WHAT IS EXPECTED: Your answer should be one number, the count of lines in the records that carry the string "center".

Dataset entries:
+===+

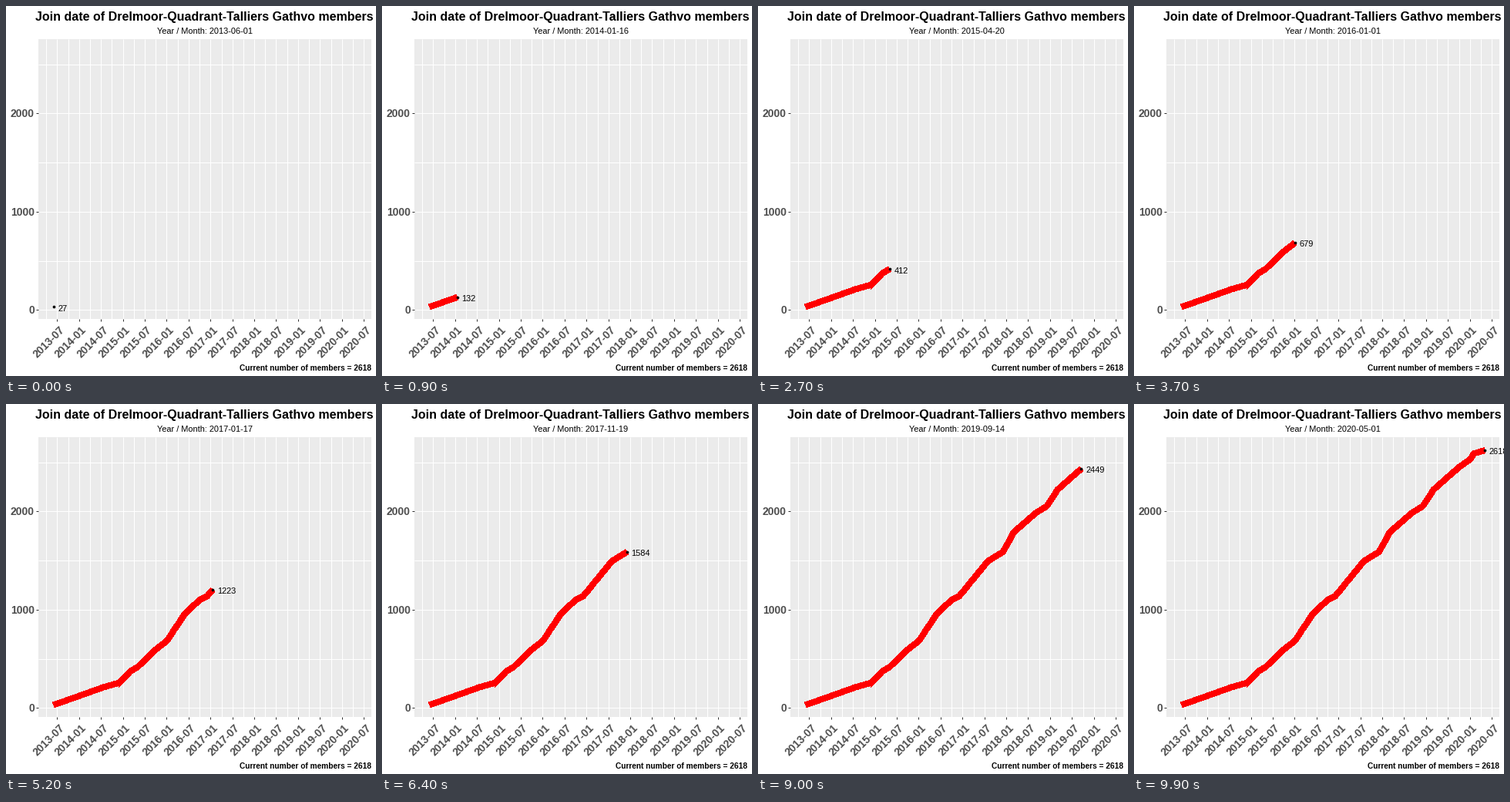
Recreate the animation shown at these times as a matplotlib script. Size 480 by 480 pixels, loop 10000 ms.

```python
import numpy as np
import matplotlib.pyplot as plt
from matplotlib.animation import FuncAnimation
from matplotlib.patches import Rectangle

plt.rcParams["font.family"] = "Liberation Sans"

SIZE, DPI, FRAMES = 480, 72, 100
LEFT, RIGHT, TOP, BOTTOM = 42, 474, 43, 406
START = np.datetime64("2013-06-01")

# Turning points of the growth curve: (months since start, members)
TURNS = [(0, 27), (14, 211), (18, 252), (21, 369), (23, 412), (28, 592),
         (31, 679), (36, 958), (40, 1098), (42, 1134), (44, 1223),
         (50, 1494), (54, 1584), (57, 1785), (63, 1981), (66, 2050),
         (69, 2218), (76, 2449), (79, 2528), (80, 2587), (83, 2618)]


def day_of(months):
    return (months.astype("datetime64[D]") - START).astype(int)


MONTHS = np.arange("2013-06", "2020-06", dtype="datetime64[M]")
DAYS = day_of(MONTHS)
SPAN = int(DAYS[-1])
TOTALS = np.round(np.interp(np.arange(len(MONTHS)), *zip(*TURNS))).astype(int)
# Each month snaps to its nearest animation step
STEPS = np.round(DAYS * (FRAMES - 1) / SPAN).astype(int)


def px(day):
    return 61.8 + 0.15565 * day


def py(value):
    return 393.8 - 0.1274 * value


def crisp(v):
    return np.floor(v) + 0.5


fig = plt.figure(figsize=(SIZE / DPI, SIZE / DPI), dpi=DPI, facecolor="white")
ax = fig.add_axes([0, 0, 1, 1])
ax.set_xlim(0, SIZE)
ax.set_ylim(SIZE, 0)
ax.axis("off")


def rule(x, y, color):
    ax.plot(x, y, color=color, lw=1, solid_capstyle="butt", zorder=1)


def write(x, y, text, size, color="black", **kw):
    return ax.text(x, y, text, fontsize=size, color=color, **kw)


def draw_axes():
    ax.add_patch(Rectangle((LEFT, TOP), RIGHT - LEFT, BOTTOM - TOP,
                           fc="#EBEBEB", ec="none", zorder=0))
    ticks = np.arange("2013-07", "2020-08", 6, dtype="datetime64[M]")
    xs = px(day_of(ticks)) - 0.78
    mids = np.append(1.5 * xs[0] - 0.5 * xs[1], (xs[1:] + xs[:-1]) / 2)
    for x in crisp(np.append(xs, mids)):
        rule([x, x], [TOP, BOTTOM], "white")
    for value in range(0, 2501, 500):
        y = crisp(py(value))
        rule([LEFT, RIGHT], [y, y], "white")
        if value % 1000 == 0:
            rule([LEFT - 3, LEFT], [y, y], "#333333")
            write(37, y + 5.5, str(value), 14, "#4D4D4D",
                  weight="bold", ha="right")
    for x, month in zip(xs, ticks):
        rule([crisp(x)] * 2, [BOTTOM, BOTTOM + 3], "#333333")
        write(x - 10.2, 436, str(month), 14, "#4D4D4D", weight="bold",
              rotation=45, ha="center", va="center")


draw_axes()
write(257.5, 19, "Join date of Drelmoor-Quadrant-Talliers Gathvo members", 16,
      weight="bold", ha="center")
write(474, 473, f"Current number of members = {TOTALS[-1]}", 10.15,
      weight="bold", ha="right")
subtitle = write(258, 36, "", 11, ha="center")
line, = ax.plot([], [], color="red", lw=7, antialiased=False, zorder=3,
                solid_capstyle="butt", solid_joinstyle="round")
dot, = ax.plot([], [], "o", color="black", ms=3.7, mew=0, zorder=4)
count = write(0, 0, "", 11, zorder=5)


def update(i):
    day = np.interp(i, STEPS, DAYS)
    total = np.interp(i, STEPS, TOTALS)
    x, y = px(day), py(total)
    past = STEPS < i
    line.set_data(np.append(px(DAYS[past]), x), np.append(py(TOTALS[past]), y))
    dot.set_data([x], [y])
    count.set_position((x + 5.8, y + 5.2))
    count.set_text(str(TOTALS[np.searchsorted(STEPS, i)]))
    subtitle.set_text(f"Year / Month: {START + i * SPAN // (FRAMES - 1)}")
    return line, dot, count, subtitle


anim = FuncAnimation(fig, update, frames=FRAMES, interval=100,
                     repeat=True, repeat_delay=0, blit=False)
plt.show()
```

+===+

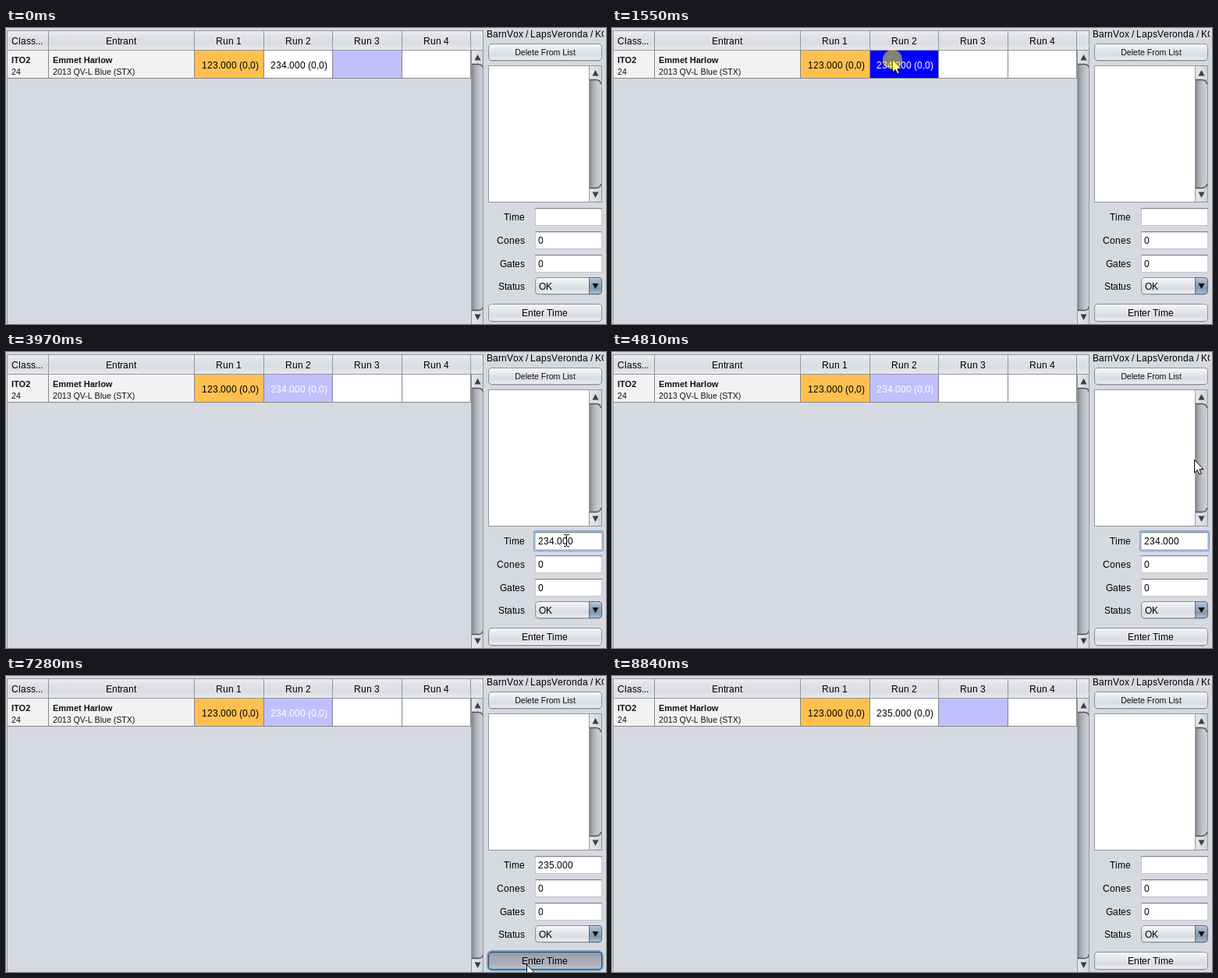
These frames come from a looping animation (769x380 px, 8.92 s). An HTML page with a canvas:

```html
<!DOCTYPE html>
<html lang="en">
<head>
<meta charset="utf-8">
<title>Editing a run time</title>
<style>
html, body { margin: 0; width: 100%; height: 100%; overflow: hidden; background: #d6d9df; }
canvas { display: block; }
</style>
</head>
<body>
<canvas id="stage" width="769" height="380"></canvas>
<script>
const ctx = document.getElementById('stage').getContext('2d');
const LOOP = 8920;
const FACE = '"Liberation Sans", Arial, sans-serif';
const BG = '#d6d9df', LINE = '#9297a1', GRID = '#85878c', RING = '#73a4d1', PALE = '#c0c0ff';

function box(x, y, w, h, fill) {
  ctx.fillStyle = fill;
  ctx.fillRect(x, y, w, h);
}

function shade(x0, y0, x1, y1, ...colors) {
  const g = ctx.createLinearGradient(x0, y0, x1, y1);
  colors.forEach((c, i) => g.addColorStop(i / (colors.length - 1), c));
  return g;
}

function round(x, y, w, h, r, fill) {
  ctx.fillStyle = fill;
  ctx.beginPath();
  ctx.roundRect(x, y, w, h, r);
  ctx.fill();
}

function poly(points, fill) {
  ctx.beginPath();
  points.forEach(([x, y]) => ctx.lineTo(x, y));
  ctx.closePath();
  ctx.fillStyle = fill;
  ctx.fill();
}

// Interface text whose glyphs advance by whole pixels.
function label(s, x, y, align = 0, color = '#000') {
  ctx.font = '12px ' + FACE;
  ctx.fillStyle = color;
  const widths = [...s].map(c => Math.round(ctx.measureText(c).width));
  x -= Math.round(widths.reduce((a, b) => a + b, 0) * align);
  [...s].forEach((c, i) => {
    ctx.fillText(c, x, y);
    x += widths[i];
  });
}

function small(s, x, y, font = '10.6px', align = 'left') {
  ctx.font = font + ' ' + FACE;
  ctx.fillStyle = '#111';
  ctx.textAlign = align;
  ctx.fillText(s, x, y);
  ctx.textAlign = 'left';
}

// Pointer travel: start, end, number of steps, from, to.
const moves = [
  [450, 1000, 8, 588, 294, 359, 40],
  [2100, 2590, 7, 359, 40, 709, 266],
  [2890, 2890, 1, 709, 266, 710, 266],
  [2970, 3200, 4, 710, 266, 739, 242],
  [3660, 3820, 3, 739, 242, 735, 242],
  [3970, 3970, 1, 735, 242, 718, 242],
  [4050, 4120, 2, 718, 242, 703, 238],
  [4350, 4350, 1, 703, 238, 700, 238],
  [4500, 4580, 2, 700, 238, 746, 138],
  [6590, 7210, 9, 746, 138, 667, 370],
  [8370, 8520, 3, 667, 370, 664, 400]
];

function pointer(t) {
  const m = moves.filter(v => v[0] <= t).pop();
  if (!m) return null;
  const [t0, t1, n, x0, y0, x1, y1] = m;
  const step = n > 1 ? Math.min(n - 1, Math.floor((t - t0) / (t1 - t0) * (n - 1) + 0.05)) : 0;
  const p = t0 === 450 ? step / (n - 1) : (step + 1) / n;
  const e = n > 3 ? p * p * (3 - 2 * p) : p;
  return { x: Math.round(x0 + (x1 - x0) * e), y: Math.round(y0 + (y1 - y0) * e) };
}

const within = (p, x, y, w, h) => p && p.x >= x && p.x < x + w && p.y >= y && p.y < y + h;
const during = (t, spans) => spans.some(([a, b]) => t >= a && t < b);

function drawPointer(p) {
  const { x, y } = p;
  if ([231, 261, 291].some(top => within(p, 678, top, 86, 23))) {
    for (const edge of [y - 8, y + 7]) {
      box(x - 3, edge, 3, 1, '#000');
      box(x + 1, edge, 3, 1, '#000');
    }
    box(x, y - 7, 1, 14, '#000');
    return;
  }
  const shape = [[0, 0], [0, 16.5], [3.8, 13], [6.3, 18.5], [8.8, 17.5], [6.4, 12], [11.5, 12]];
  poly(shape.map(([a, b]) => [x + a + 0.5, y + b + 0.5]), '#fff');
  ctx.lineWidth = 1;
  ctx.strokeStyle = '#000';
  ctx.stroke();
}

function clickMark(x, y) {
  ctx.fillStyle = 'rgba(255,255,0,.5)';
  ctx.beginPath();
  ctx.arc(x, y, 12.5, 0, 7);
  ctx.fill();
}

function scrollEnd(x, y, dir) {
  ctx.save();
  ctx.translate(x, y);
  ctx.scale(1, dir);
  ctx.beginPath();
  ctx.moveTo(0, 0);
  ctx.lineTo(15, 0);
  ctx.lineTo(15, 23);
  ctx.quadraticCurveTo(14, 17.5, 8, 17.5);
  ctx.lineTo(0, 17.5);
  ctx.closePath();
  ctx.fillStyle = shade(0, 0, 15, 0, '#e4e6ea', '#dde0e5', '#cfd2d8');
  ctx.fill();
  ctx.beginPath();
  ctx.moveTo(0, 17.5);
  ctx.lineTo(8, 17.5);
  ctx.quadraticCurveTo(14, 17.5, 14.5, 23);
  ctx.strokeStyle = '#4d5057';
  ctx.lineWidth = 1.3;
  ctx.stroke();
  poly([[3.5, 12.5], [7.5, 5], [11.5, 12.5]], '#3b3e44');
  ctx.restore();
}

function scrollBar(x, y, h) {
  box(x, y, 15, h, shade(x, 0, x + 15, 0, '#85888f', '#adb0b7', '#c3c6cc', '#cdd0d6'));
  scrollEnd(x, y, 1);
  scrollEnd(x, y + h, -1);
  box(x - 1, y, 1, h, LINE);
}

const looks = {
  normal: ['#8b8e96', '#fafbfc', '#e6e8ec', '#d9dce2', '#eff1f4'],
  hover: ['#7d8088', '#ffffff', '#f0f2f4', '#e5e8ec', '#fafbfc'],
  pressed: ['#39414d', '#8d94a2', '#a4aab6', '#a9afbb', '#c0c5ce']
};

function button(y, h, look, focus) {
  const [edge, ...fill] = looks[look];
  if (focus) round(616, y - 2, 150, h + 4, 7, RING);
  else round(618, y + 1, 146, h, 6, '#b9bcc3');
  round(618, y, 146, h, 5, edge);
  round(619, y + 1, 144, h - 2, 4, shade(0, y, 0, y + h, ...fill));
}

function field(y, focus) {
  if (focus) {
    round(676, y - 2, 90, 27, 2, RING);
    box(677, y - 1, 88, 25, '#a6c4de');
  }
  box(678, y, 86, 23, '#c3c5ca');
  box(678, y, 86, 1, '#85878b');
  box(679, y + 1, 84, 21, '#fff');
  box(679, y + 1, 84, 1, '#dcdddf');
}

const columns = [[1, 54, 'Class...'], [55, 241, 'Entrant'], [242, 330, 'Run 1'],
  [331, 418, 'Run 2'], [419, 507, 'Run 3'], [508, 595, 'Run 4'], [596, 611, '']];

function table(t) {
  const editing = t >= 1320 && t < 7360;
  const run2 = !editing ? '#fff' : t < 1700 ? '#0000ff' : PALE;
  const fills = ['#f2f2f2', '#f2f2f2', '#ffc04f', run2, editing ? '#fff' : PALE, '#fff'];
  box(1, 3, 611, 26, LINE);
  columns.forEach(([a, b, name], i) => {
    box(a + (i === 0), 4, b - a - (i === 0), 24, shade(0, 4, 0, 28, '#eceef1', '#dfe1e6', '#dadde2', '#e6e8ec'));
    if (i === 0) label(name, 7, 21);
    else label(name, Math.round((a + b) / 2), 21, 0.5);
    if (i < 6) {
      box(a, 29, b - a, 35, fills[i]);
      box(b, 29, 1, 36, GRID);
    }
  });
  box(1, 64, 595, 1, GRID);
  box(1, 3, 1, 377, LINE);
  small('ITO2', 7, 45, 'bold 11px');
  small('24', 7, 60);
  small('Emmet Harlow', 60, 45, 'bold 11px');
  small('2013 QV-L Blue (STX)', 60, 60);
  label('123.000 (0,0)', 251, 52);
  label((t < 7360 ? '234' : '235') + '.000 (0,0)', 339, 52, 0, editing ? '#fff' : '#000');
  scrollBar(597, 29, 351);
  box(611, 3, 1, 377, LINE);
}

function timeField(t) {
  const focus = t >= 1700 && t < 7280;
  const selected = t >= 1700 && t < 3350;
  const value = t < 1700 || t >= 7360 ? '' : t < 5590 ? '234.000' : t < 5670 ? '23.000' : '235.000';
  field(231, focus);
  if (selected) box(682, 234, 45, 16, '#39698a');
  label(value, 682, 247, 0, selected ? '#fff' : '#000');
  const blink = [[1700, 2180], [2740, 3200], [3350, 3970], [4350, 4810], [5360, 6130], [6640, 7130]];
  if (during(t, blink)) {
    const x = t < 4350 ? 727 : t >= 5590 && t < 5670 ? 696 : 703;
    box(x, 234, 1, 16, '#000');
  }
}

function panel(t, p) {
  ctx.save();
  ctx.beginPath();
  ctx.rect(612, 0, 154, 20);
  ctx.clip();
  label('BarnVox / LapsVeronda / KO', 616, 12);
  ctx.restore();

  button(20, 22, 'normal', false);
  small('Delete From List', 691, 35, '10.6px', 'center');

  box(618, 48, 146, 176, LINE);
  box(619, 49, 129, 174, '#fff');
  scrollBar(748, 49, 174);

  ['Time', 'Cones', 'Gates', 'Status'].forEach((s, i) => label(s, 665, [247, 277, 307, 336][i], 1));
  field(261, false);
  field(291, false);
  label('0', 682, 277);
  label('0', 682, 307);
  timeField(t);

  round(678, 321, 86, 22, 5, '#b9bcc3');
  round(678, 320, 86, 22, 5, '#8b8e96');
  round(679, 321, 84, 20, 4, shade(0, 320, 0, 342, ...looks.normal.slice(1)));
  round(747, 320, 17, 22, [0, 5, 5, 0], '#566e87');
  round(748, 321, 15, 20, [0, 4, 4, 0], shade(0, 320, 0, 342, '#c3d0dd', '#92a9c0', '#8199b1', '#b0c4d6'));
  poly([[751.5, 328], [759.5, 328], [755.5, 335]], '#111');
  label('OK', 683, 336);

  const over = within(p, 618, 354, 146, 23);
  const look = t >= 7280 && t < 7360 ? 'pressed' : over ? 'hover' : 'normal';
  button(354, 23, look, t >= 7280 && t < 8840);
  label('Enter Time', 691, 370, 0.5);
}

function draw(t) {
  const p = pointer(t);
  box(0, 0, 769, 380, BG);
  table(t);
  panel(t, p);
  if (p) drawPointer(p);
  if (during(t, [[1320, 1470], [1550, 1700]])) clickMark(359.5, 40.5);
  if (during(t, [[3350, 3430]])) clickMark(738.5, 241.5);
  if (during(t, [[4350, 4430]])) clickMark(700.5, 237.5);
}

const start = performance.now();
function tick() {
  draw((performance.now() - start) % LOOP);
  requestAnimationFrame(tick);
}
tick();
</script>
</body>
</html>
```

+===+

PROBLEM SOLUTION: 4